When men were men and campaign posters were ENORMOUS.
So, is everyone else as excited as I am for the new Ken Burns documentary on the Roosevelts??
THE ROOSEVELTS: AN INTIMATE HISTORY chronicles the lives of Theodore, Franklin and Eleanor Roosevelt, three members of the most prominent and influential family in American politics. It is the first time in a major documentary television series that their individual stories have been interwoven into a single narrative.
This seven-part, fourteen hour film follows the Roosevelts for more than a century, from Theodore’s birth in 1858 to Eleanor’s death in 1962. Over the course of those years, Theodore would become the 26th President of the United States and his beloved niece, Eleanor, would marry his fifth cousin, Franklin, who became the 32nd President of the United States. Together, these three individuals not only redefined the relationship Americans had with their government and with each other, but also redefined the role of the United States within the wider world.
The series encompasses the history the Roosevelts helped to shape: the creation of National Parks, the digging of the Panama Canal, the passage of innovative New Deal programs, the defeat of Hitler, and the postwar struggles for civil rights at home and human rights abroad. It is also an intimate human story about love, betrayal, family loyalty, personal courage and the conquest of fear.
Teddy Roosevelt chilling on Glacier Point,Yellowstone Valley, California
This romantic 1907 4-postcard puzzle series evokes a certain “Teddy,” “the head of a nation,” though it claims “not the slightest relation.”
The connection between Teddy Roosevelt and teddy bears dates back to a hunting trip in 1902, according to the Theodore Roosevelt Association. After failing to spot a bear during the hunt, anxious guides found an old, injured bear and offered it up to the president. Roosevelt declared it unsportsmanlike and refused to shoot.
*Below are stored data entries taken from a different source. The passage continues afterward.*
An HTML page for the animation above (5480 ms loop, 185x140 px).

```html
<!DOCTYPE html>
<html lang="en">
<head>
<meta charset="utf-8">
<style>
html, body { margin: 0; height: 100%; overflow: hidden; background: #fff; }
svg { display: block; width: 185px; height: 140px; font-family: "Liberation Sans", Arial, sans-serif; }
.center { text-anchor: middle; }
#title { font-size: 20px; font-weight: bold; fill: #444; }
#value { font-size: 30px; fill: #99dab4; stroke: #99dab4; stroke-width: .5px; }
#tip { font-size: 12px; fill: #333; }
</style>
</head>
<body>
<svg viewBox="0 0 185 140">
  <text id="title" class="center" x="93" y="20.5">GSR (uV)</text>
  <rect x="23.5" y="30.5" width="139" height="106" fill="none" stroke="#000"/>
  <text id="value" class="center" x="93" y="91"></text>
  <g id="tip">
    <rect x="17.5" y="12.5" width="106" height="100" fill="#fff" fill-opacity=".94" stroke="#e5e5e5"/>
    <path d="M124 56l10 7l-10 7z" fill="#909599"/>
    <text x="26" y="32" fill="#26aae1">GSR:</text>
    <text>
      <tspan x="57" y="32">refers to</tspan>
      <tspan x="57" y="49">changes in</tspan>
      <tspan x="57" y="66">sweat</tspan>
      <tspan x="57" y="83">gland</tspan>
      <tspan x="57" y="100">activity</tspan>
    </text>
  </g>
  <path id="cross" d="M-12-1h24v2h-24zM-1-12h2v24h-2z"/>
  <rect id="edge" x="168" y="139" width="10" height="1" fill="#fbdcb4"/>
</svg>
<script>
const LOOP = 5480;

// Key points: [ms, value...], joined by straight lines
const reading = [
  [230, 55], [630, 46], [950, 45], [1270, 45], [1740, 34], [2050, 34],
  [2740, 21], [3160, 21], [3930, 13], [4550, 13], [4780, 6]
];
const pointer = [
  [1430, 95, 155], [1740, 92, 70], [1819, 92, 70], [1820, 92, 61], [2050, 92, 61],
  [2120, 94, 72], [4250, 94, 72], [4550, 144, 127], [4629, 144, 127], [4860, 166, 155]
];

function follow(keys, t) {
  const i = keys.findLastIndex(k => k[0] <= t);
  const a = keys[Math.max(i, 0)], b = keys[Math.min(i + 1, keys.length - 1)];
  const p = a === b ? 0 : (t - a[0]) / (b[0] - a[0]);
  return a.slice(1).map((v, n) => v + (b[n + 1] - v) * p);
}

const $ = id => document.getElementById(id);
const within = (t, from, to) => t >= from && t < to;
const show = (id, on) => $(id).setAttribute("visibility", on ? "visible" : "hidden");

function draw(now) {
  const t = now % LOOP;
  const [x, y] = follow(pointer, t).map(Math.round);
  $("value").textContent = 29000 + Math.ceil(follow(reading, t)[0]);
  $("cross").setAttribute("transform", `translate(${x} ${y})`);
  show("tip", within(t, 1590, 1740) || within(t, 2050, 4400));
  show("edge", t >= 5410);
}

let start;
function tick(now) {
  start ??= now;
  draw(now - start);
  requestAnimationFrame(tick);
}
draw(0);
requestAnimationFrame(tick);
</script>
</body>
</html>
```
After renowned political cartoonist Clifford Berryman heard the story, the first of many cartoons featuring Roosevelt and a small bear debuted in the Washington Post. A candy shop owner in New York who’d seen Berryman’s original cartoon put two homemade stuffed “Teddy’s bears” in his shop window. They were so popular the owner started mass-producing them; meanwhile, at about the same time, German seamstress Margarete Steiff expanded her company’s line of stuffed animals to include bears. An American businessman saw the Steiff bears at the Leipzig Toy Fair in 1903 and ordered 3,000 to be sold back home. The “Teddy” bear was on its way to becoming one of the most popular gifts for kids and significant others.
So if someone gives you a stuffed bear today, just know it’s because Teddy Roosevelt refused to shoot a half-dead bear in 1902. Maybe don’t bring that up right away, though.
Happy Valentine’s Day!
Vice-presidential candidate Col. Theodore Roosevelt on a campaign train in Chadron, Nebraska, in 1900
Roosevelt was running with President William McKinley. Garret Hobart, Vice President during McKinley’s first term, died in office in 1899, and Roosevelt was selected at the Republican Convention to run with McKinley.
McKinley defeated William Jennings Bryan in the general election (again). In fact, even Nebraska, Bryan’s home state, went for the McKinley/Roosevelt ticket.
Roosevelt became president in 1901, following President McKinley’s assassination.
Theodore Roosevelt reading aboard the Imperator, returning from Europe, 1914
Roosevelt was a lifelong prodigious reader. In her new book, The Bully Pulpit, Doris Kearns Goodwin writes about William Howard Taft’s amazement at Roosevelt’s ability to find time to read: “He always carried a book with him to the Executive Office, and though there were but few intervals during the business hours, he made the most of them in his reading,” Taft said. Charles Washburn, a classmate of Roosevelt’s from Harvard, remembered, “If he were reading, the house might fall about his head, he could not be diverted.”
Roosevelt himself wrote to his parents during his freshman year at college: “My library has been the greatest possible pleasure to me, as whenever I have any spare time I can immediately take up a book.”
Library of Congress, Prints and Photographs Division (Flickr)